For Eastern Europe is, despite all its misery and hopelessness, a radient, inspiring, enspiriting landscape, together with Chernobil if you like – one whose magic is impossible to escape. Repellent as it is in its violent, raw and also absurd internal relations and its immorality, these very same qualities captivate us and make it impossible to leave. This is an ambivalent state, and resolution seems forthcoming only through fantasy, a world of hovering visions.
A poet has no private life to speak of. He uses his feelings, which then, like acids, release meanings from his own and from others’ bodies, filtering out the essential materials from which he creates his poems, volatile non-existent objects. And then from all of that, something that reminds one of life.

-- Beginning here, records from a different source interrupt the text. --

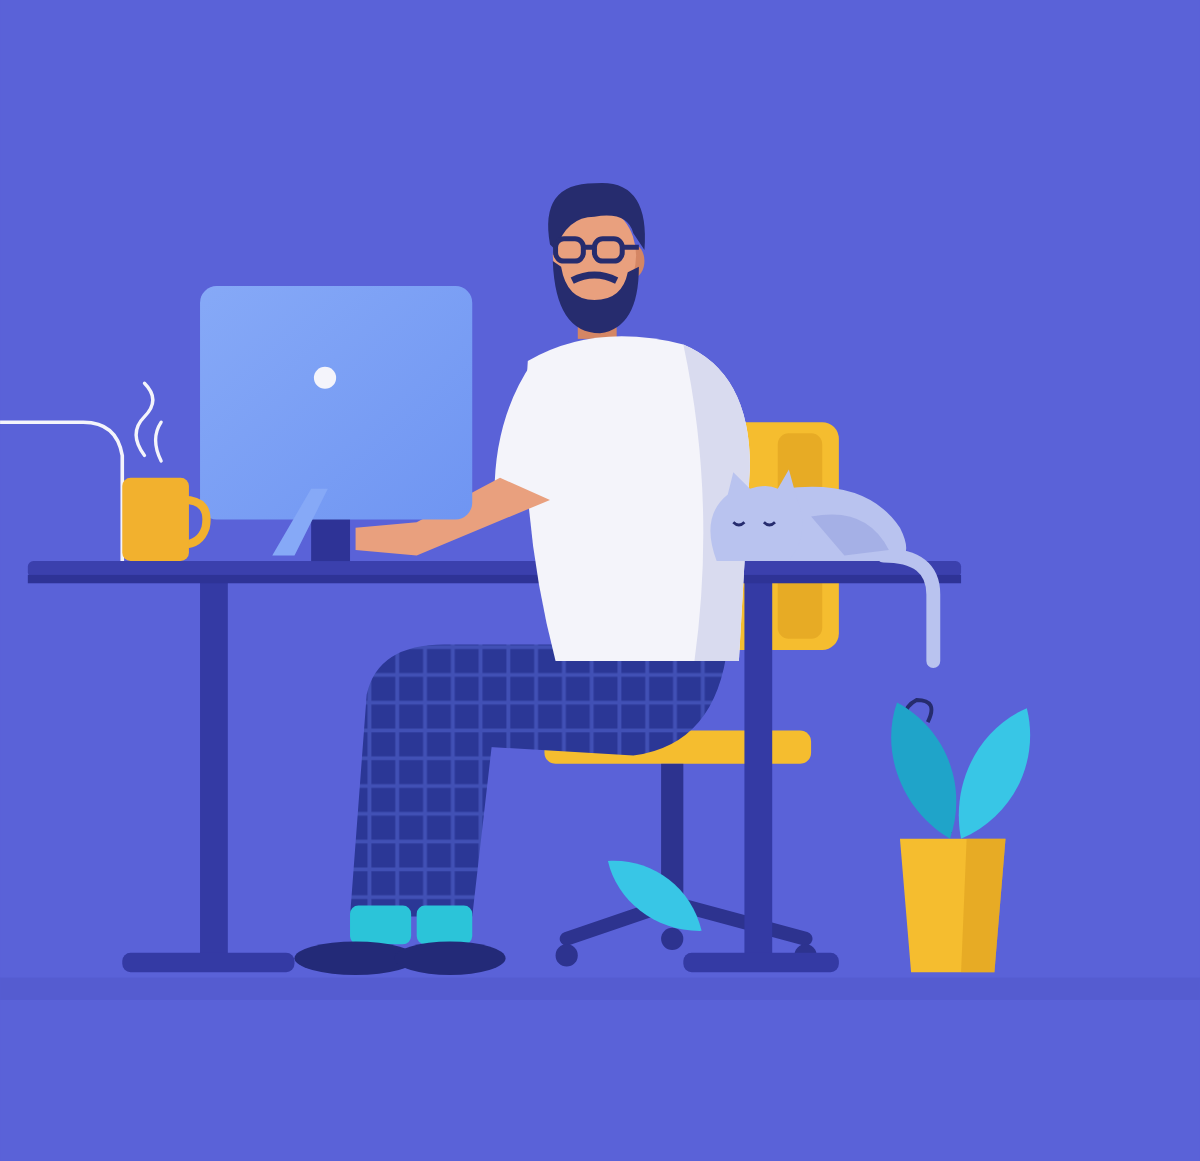
<!DOCTYPE html>
<html lang="en">
<head>
<meta charset="utf-8">
<title>Home Office Workday</title>
<style>
  :root {
    --sky: #5a62d8;
    --floor: #5159cc;
    --desk-top: #3b40ad;
    --desk-edge: #2e3396;
    --desk-leg: #343aa4;
    --screen: #6f95f2;
    --screen-light: #86a9f7;
    --mug: #f2b12e;
    --steam: #f4f4fb;
    --skin: #e9a07e;
    --skin-shade: #d48664;
    --hair: #262c6e;
    --shirt: #f4f4fa;
    --shirt-shade: #d9dbef;
    --pants: #2b3796;
    --pants-check: #4150b5;
    --sock: #2bc4d9;
    --slipper: #232a78;
    --chair: #f5bd2f;
    --chair-shade: #d99a1c;
    --chair-base: #2d338f;
    --cat: #b9c3ef;
    --cat-shade: #97a3e0;
    --leaf: #38c6e6;
    --leaf-dark: #1fa4c9;
    --pot: #f5bd2f;
  }
  html, body { margin: 0; padding: 0; overflow: hidden; background: var(--sky); }
  .canvas { width: 1200px; height: 1161px; display: block; }
</style>
</head>
<body>
<svg class="canvas" viewBox="0 0 432 418" width="1200" height="1161" role="img" aria-label="A bearded man in glasses works at a computer on a standing desk while a cat sleeps beside him">
  <defs>
    <pattern id="plaid" width="10" height="10" patternUnits="userSpaceOnUse">
      <rect width="10" height="10" fill="var(--pants)"/>
      <path d="M0 3h10M3 0v10" stroke="var(--pants-check)" stroke-width="1.4"/>
    </pattern>
    <linearGradient id="screenGlow" x1="0" y1="0" x2="1" y2="1">
      <stop offset="0" stop-color="var(--screen-light)"/>
      <stop offset="1" stop-color="var(--screen)"/>
    </linearGradient>
    <path id="leaf" d="M0 0 C-10 -18 -6 -40 8 -52 C18 -36 16 -14 0 0Z"/>
    <g id="wheel"><circle r="4" fill="var(--chair-base)"/></g>
  </defs>

  <rect class="backdrop" width="432" height="418" fill="var(--sky)"/>
  <rect class="floor-shade" y="352" width="432" height="8" fill="var(--floor)" opacity="0.6"/>

  <path class="power-cable" d="M0 152 H30 Q42 152 44 164 V202" fill="none" stroke="var(--steam)" stroke-width="1.3"/>

  <g class="office-chair">
    <rect x="252" y="152" width="50" height="82" rx="6" fill="var(--chair)"/>
    <rect x="280" y="156" width="16" height="74" rx="4" fill="var(--chair-shade)" opacity="0.5"/>
    <rect x="196" y="263" width="96" height="12" rx="4" fill="var(--chair)"/>
    <rect x="238" y="275" width="8" height="52" fill="var(--chair-base)"/>
    <path d="M204 338 L242 325 L290 338" fill="none" stroke="var(--chair-base)" stroke-width="5" stroke-linecap="round"/>
    <use href="#wheel" x="204" y="344"/>
    <use href="#wheel" x="242" y="338"/>
    <use href="#wheel" x="290" y="344"/>
  </g>

  <g class="worker-legs">
    <path d="M262 232 Q258 268 228 272 L160 268 L150 330 L126 330 L132 250 Q136 232 160 232Z" fill="url(#plaid)"/>
    <path d="M250 238 Q246 262 220 262 L178 260 L170 330 L150 330 L154 248 Q158 236 180 236Z" fill="url(#plaid)"/>
    <rect class="sock" x="126" y="326" width="22" height="14" rx="3" fill="var(--sock)"/>
    <rect class="sock" x="150" y="326" width="20" height="14" rx="3" fill="var(--sock)"/>
    <ellipse class="slipper" cx="128" cy="345" rx="22" ry="6" fill="var(--slipper)"/>
    <ellipse class="slipper" cx="162" cy="345" rx="20" ry="6" fill="var(--slipper)"/>
  </g>

  <g class="standing-desk">
    <rect x="72" y="208" width="10" height="138" fill="var(--desk-leg)"/>
    <rect x="268" y="208" width="10" height="138" fill="var(--desk-leg)"/>
    <rect x="44" y="343" width="62" height="7" rx="3" fill="var(--desk-leg)"/>
    <rect x="246" y="343" width="56" height="7" rx="3" fill="var(--desk-leg)"/>
    <rect x="10" y="202" width="336" height="6" rx="2" fill="var(--desk-top)"/>
    <rect x="10" y="207" width="336" height="3" fill="var(--desk-edge)"/>
  </g>

  <g class="worker-upper">
    <path class="far-arm" d="M250 140 Q268 170 258 196 L232 200 L234 190 L248 188 Q250 170 242 150Z" fill="var(--skin-shade)"/>
    <rect class="neck" x="208" y="104" width="14" height="18" fill="var(--skin-shade)"/>
    <path class="tshirt" d="M190 130 Q214 116 246 124 Q270 134 270 168 L266 238 H200 Q186 184 190 130Z" fill="var(--shirt)"/>
    <path class="tshirt-shade" d="M246 124 Q270 134 270 168 L266 238 H250 Q258 180 246 124Z" fill="var(--shirt-shade)"/>
    <path class="near-sleeve" d="M192 130 Q178 150 178 178 L198 182 Q202 156 206 138Z" fill="var(--shirt)"/>
    <path class="near-forearm" d="M180 172 L198 180 L150 200 L128 198 L128 190 L150 188Z" fill="var(--skin)"/>
    <g class="head">
      <ellipse cx="228" cy="94" rx="4" ry="6" fill="var(--skin-shade)"/>
      <ellipse cx="214" cy="92" rx="15" ry="18" fill="var(--skin)"/>
      <path class="hair" d="M198 88 Q194 66 214 66 Q234 64 232 90 L228 84 Q226 76 214 78 Q204 78 200 90Z" fill="var(--hair)"/>
      <path class="beard" d="M199 94 Q200 120 216 120 Q230 118 230 96 L226 98 Q224 108 214 108 Q204 108 202 96Z" fill="var(--hair)"/>
      <path class="mustache" d="M206 101 Q214 97 222 101" fill="none" stroke="var(--hair)" stroke-width="2.5"/>
      <g class="glasses" fill="none" stroke="var(--hair)" stroke-width="1.8">
        <rect x="200" y="86" width="10" height="8" rx="3"/>
        <rect x="214" y="86" width="10" height="8" rx="3"/>
        <path d="M210 89 H214 M224 89 H230"/>
      </g>
    </g>
  </g>

  <g class="desktop-computer">
    <rect x="112" y="180" width="14" height="22" fill="var(--desk-edge)"/>
    <rect x="72" y="103" width="98" height="84" rx="6" fill="url(#screenGlow)"/>
    <circle class="badge" cx="117" cy="136" r="4" fill="var(--steam)"/>
    <path class="tablet" d="M98 200 L112 176 L118 176 L106 200Z" fill="var(--screen-light)"/>
  </g>

  <g class="coffee-mug">
    <path d="M52 164 Q46 156 52 150 Q58 144 52 138 M58 166 Q54 158 58 152" fill="none" stroke="var(--steam)" stroke-width="1.2" stroke-linecap="round"/>
    <path d="M66 180 Q76 180 74 190 Q72 196 66 196" fill="none" stroke="var(--mug)" stroke-width="3"/>
    <rect x="44" y="172" width="24" height="30" rx="3" fill="var(--mug)"/>
  </g>

  <g class="sleeping-cat">
    <path class="tail" d="M318 200 Q336 200 336 214 V238" fill="none" stroke="var(--cat)" stroke-width="5" stroke-linecap="round"/>
    <path class="body" d="M262 202 Q262 178 282 176 Q312 172 324 190 Q330 202 320 202Z" fill="var(--cat)"/>
    <path d="M292 186 Q312 182 320 198 L304 200Z" fill="var(--cat-shade)" opacity="0.6"/>
    <path class="head" d="M258 202 Q252 186 262 178 L264 170 L270 176 Q276 174 280 176 L284 169 L287 180 Q292 192 284 202Z" fill="var(--cat)"/>
    <path class="eyes" d="M264 188 q2 2 4 0 M275 188 q2 2 4 0" fill="none" stroke="var(--hair)" stroke-width="1"/>
  </g>

  <g class="potted-plant">
    <path class="stem" d="M342 300 Q338 276 330 266 Q322 256 330 252 Q338 252 334 260" fill="none" stroke="var(--hair)" stroke-width="1.4"/>
    <use href="#leaf" x="342" y="302" fill="var(--leaf-dark)" transform="rotate(-30 342 302)"/>
    <use href="#leaf" x="346" y="302" fill="var(--leaf)" transform="rotate(18 346 302)"/>
    <use href="#leaf" x="338" y="304" fill="var(--leaf)" transform="rotate(-62 338 304) scale(0.8)"/>
    <path class="pot" d="M324 302 H362 L358 350 H328Z" fill="var(--pot)"/>
    <path d="M348 302 H362 L358 350 H346Z" fill="var(--chair-shade)" opacity="0.5"/>
  </g>
</svg>
</body>
</html>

The natural need of childhood is freedom. And today’s children are virtually forced into a cage. The natural need of adulthood is life. And today’s adults are either hardly alive, or live to the detriment of themselves or others, on hidden paths. The natural need of old age is tranquillity. And today’s elderly want freedom and life even on the brink of the grave, for their earlier needs were left unsatisfied.